Problem description: Your reply should consist of the entries, copied exactly and stripped of images.

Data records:
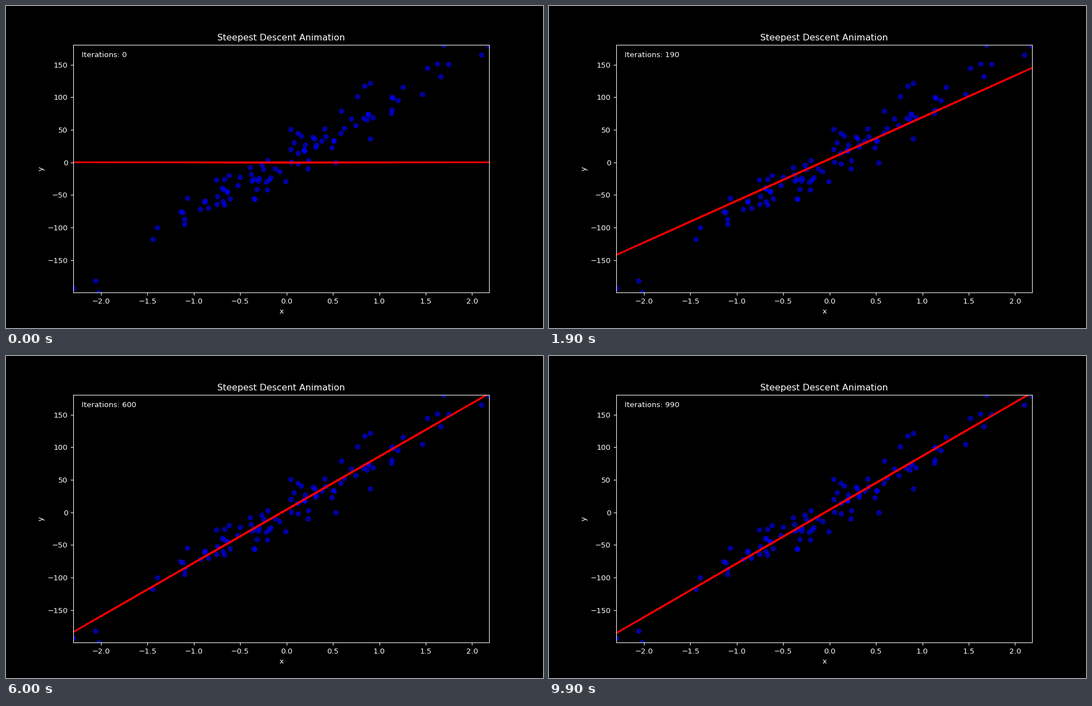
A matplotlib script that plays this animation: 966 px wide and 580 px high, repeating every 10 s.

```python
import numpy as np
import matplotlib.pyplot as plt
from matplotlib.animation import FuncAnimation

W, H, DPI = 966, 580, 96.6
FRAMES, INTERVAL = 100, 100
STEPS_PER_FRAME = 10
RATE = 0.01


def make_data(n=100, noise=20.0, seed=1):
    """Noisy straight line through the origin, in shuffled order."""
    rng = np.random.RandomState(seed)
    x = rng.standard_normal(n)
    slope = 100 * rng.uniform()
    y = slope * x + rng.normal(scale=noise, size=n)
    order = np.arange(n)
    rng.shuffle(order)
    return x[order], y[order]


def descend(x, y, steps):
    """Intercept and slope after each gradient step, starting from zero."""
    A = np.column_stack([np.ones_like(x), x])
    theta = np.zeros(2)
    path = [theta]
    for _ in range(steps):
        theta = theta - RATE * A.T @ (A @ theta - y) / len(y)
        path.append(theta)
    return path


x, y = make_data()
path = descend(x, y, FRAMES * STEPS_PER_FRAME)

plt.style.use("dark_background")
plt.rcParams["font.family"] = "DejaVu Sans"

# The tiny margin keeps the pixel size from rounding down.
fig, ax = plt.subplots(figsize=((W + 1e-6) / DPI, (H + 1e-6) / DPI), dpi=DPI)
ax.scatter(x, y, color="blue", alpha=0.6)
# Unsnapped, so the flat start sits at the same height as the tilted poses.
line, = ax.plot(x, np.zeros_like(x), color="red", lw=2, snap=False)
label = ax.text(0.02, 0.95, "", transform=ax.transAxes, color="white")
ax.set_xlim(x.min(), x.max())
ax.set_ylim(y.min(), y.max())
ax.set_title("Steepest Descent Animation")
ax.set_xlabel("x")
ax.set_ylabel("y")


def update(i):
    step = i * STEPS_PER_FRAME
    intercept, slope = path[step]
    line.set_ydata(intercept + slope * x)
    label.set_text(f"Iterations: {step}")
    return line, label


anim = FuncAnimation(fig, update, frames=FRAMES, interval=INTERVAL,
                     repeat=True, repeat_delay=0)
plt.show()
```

Response to the exercise:
A matplotlib script that plays this animation: 966 px wide and 580 px high, repeating every 10 s.

```python
import numpy as np
import matplotlib.pyplot as plt
from matplotlib.animation import FuncAnimation

W, H, DPI = 966, 580, 96.6
FRAMES, INTERVAL = 100, 100
STEPS_PER_FRAME = 10
RATE = 0.01


def make_data(n=100, noise=20.0, seed=1):
    """Noisy straight line through the origin, in shuffled order."""
    rng = np.random.RandomState(seed)
    x = rng.standard_normal(n)
    slope = 100 * rng.uniform()
    y = slope * x + rng.normal(scale=noise, size=n)
    order = np.arange(n)
    rng.shuffle(order)
    return x[order], y[order]


def descend(x, y, steps):
    """Intercept and slope after each gradient step, starting from zero."""
    A = np.column_stack([np.ones_like(x), x])
    theta = np.zeros(2)
    path = [theta]
    for _ in range(steps):
        theta = theta - RATE * A.T @ (A @ theta - y) / len(y)
        path.append(theta)
    return path


x, y = make_data()
path = descend(x, y, FRAMES * STEPS_PER_FRAME)

plt.style.use("dark_background")
plt.rcParams["font.family"] = "DejaVu Sans"

# The tiny margin keeps the pixel size from rounding down.
fig, ax = plt.subplots(figsize=((W + 1e-6) / DPI, (H + 1e-6) / DPI), dpi=DPI)
ax.scatter(x, y, color="blue", alpha=0.6)
# Unsnapped, so the flat start sits at the same height as the tilted poses.
line, = ax.plot(x, np.zeros_like(x), color="red", lw=2, snap=False)
label = ax.text(0.02, 0.95, "", transform=ax.transAxes, color="white")
ax.set_xlim(x.min(), x.max())
ax.set_ylim(y.min(), y.max())
ax.set_title("Steepest Descent Animation")
ax.set_xlabel("x")
ax.set_ylabel("y")


def update(i):
    step = i * STEPS_PER_FRAME
    intercept, slope = path[step]
    line.set_ydata(intercept + slope * x)
    label.set_text(f"Iterations: {step}")
    return line, label


anim = FuncAnimation(fig, update, frames=FRAMES, interval=INTERVAL,
                     repeat=True, repeat_delay=0)
plt.show()
```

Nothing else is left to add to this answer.